Michael Douglas Gets Two Emmy Nods for 'The Kominsky Method'
- Michael Dougls was nominated for Outstanding Lead Actor in a Comedy Series for his work as a man battling cancer in ‘The Kominsky Method’.
- Douglas, 76, has been cancer-free for a decade after being diagnosed with stage IV tongue cancer in 2010.
- Tongue cancer can be difficult to detect, and Douglas said that he had been visiting specialists for nine months prior to his eventual diagnosis.
Douglas was one of the few people to score multiple nominations this year, starting with an Outstanding Lead Actor in a Comedy Series nod for his work as Sandy Kominsky, an aging acting coach.Read More
View this post on Instagram

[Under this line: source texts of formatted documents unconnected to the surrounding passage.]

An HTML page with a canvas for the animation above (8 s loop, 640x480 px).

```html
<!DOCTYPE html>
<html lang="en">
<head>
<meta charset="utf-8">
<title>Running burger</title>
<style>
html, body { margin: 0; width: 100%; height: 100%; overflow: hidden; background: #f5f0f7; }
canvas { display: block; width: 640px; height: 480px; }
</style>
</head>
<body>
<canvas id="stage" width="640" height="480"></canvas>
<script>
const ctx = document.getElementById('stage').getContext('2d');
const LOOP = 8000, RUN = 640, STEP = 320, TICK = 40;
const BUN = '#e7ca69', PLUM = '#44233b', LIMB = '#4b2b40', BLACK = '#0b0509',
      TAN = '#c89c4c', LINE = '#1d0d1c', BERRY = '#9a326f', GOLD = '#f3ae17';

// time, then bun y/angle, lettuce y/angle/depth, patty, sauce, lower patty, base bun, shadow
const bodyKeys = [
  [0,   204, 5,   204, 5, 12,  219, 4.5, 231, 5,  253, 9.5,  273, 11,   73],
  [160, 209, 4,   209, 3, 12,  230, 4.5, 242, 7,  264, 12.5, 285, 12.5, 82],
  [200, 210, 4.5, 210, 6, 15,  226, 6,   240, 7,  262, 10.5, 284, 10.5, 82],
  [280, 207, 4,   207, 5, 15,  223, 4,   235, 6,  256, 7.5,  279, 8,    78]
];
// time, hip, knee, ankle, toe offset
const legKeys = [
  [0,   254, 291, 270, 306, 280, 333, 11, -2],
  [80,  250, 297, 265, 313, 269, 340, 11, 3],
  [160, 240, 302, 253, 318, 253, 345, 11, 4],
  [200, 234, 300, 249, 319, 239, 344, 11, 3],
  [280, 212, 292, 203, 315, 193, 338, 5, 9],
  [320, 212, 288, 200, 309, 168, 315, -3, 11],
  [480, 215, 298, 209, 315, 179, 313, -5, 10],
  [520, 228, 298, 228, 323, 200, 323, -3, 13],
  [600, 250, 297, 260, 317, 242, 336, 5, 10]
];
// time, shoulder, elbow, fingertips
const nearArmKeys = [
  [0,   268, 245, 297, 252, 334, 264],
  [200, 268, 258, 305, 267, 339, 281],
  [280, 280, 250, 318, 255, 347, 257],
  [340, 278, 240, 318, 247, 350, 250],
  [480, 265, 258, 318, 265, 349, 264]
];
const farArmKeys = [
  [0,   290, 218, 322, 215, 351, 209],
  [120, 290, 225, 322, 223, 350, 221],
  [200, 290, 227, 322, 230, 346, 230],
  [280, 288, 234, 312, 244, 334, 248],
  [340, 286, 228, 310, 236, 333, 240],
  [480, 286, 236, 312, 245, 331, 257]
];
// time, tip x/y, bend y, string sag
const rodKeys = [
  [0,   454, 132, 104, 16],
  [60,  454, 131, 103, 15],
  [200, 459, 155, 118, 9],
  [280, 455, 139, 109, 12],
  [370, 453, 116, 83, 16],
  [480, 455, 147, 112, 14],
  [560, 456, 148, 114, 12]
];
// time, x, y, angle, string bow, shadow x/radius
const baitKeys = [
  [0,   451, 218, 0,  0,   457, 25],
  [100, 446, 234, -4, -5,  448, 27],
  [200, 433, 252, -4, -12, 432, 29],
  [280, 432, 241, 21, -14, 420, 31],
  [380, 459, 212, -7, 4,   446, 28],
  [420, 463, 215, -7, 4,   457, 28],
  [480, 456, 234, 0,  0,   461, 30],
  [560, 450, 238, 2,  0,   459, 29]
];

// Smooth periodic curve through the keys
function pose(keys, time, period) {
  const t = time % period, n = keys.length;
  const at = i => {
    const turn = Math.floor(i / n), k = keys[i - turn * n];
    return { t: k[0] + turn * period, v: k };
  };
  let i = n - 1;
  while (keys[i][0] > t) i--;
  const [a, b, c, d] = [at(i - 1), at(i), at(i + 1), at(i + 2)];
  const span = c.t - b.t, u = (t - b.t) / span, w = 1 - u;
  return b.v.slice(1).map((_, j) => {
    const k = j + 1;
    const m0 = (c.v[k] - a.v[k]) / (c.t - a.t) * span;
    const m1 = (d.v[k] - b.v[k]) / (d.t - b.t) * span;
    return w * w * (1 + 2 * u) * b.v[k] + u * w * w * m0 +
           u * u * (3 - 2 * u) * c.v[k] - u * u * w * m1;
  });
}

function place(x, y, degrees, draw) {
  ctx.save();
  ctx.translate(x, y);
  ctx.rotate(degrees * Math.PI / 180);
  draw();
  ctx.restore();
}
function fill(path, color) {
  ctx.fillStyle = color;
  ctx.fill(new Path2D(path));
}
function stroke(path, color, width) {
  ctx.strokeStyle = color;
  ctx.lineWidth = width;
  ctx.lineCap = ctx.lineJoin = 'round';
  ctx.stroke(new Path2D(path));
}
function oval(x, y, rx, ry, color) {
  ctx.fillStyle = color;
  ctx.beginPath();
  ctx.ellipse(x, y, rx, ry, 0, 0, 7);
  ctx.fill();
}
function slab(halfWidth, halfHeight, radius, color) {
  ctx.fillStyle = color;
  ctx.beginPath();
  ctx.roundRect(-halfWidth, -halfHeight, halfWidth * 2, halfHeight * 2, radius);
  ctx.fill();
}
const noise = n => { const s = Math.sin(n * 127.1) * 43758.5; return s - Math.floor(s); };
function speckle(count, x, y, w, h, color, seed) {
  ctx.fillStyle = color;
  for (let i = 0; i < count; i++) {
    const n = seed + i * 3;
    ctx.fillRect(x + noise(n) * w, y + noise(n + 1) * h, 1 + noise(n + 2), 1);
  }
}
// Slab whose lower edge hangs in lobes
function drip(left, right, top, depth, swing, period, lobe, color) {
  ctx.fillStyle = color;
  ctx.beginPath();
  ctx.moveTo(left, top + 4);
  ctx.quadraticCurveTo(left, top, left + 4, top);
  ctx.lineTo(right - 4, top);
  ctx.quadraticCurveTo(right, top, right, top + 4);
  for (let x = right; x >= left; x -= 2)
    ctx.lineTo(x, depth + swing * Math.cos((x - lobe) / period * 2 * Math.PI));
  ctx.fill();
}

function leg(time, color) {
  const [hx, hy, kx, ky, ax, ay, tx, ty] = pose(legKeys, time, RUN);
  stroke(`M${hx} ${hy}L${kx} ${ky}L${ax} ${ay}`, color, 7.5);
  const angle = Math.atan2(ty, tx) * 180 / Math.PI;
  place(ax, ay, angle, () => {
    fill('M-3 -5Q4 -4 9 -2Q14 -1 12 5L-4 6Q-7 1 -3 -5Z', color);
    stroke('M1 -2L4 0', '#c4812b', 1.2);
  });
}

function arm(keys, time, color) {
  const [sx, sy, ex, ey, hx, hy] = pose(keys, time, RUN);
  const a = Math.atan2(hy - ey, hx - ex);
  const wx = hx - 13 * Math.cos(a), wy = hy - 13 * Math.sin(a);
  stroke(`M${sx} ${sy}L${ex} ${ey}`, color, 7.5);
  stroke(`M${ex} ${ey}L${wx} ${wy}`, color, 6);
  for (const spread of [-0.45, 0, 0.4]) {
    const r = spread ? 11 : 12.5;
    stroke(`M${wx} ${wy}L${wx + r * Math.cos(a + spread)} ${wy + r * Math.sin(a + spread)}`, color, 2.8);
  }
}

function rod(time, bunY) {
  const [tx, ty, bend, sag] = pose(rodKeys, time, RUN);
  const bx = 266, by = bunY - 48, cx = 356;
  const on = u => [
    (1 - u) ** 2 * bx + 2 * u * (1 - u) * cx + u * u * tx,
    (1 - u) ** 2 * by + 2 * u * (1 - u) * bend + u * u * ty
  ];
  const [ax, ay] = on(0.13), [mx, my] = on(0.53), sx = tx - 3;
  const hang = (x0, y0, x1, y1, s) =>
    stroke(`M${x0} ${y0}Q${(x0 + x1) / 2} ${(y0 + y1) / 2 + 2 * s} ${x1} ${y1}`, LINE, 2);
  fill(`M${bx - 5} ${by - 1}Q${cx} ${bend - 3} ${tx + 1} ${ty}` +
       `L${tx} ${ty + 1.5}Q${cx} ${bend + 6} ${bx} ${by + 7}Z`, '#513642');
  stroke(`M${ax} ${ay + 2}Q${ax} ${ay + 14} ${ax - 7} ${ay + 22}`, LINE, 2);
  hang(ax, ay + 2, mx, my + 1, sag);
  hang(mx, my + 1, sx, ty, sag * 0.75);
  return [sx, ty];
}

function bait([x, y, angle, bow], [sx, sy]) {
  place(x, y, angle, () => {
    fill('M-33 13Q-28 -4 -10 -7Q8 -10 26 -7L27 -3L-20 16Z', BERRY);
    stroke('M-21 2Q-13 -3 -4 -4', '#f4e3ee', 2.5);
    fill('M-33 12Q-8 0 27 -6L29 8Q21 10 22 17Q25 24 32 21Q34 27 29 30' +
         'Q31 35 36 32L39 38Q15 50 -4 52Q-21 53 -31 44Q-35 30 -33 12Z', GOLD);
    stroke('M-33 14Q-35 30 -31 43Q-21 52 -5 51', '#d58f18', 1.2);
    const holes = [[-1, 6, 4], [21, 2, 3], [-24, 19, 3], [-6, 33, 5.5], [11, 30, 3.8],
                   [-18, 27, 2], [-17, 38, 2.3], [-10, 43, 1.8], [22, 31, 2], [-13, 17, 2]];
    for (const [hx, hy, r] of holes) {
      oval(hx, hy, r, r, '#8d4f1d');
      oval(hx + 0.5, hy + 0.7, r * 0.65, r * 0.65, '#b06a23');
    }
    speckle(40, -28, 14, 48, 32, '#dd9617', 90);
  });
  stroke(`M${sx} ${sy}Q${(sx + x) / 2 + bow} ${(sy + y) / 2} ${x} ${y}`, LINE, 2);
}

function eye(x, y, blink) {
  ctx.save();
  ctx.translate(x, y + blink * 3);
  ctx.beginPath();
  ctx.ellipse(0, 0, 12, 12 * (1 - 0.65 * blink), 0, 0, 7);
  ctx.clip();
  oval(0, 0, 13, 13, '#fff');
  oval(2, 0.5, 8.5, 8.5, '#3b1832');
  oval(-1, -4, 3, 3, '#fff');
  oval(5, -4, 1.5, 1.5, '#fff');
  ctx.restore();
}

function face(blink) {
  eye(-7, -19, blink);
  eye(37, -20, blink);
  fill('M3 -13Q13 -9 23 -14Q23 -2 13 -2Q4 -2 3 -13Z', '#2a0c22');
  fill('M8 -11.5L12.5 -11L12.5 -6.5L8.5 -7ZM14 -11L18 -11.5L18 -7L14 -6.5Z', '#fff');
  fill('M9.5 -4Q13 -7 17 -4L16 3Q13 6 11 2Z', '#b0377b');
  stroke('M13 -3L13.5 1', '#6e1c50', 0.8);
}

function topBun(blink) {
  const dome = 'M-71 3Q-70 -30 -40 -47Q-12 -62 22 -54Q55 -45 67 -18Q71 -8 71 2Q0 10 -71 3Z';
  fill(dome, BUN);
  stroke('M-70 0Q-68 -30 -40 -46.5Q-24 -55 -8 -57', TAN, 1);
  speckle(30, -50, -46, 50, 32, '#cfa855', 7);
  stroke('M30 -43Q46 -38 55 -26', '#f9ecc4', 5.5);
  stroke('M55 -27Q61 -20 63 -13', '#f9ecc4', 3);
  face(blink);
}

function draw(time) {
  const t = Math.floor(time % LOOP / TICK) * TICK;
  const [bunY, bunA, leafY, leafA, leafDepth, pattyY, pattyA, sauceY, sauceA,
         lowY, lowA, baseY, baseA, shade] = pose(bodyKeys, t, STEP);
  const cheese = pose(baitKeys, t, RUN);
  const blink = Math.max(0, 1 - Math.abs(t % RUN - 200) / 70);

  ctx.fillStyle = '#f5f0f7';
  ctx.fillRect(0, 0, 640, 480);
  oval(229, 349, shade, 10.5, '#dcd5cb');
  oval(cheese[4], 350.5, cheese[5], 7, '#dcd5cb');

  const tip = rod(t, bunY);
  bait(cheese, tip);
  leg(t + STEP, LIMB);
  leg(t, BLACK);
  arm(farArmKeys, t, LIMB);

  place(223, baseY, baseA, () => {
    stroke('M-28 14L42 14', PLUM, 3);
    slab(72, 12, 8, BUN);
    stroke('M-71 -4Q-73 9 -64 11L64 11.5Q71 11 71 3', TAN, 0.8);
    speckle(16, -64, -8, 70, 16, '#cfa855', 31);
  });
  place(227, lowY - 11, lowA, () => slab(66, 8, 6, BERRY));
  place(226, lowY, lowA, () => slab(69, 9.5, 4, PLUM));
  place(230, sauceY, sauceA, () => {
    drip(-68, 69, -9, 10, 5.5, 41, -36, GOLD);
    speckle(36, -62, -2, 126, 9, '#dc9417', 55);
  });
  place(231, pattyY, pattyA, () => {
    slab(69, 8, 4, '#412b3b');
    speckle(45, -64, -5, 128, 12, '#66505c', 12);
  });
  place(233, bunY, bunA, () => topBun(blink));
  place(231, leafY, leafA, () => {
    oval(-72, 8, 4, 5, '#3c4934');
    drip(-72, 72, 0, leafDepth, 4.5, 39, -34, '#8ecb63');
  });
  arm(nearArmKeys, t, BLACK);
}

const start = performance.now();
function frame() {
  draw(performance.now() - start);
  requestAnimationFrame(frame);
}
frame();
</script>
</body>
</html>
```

This is the third-straight acting nomination and second-straight series nod Douglas has received for The Kominsky Method. The two-time Oscar winner has racked up a total of 10 Emmy nominations over the course of his career. He has previously won just once though, taking home the prize for Outstanding Lead Actor in a Miniseries or a Movie in 2013 for his work as Liberace in Behind the Candelabra.
Michael Douglas’ Oral Cancer Battle
Douglas announced in 2010 that he had been diagnosed with throat cancer, and after aggressive chemotherapy and radiation he was declared cancer-free early the next year.
Then, during a 2013 interview with fellow actor Samuel L. Jackson, Douglas revealed that he had actually been diagnosed with tongue cancer.
"This was right before I had a big tour for Wall Street, so we said, 'There's no way we can cancel the tour and say we don't feel well,’" said Douglas while explaining the motivation to lie about his diagnosis. "I said, 'You've just got to come out and just tell them I've got cancer and that's it.’"
Douglas revealed that is when the surgeon said: “Let's just say it's throat cancer.”
The actor, 76, said that the major concern was that given the size of the tumor and advanced stage of the cancer, it seemed likely that he would require surgery to remove parts of his jaw and tongue. Fearing this would result in countless questions about his prognosis and misleading reports about possible disfigurement as he promoted his new film, it was decided that the truth would stay hidden for some time.
Douglas complained of symptoms for close to a year before being diagnosed with cancer. He said that American specialists kept insisting he was simply dealing with an infection at the time.
Then, while spending time at his summer home in Quebec’s Mont-Tremblant, Douglas visited a McGill University teaching hospital where a doctor located the lump at the back of his throat. Soon after, a biopsy revealed that the actor had stage IV cancer.
“I felt something nine months earlier and brought it to the attention of my doctors,” Douglas told The Globe and Mail while hosting a 2013 fundraiser for McGill. “So there was frustration involved, to say the least.”
Understanding Oral Cancer
According to the American Cancer Society, approximately 50,000 new cases of oral cavity and oropharyngeal cancer will be diagnosed each year. Oropharyngeal cancer is a type of head and neck or throat cancer that's most commonly associated with HPV. This type of cancer is far more common in men than in women and the incidence has been increasing over time.
Douglas initially said that his cancer was caused by engaging in oral sex, which could have led him to contract HPV, a sexually-transmitted disease. Douglas later said that years of alcohol abuse and heavy smoking were likely to blame for his cancer, along with stress.
Unlike other cancers, there are no approved screenings for throat cancer. There are, however, signs to look out for to determine whether or not to consult a doctor. Vocal changes, coughing, trouble swallowing, ear pain, unexplained weight loss, and a lump or sore in the throat that won’t heal are all symptoms of oral cancer.
What is HPV and How Does it Cause Tongue Cancer?
HPV infects close to 80 percent of people who are sexually active at some point in their life. Most of the time, the body's immune system naturally clears the HPV on its own. As a result, many do not experience any health problems of symptoms that might alert them to the presence of the virus.
Approximately 15% those infected with HPV contract a "high-risk" strain. In those cases, the virus tends to stay in the body for a longer period of time. The virus is then able to start modify the DNA, which in turn causes cellular mutations that can cause cancer.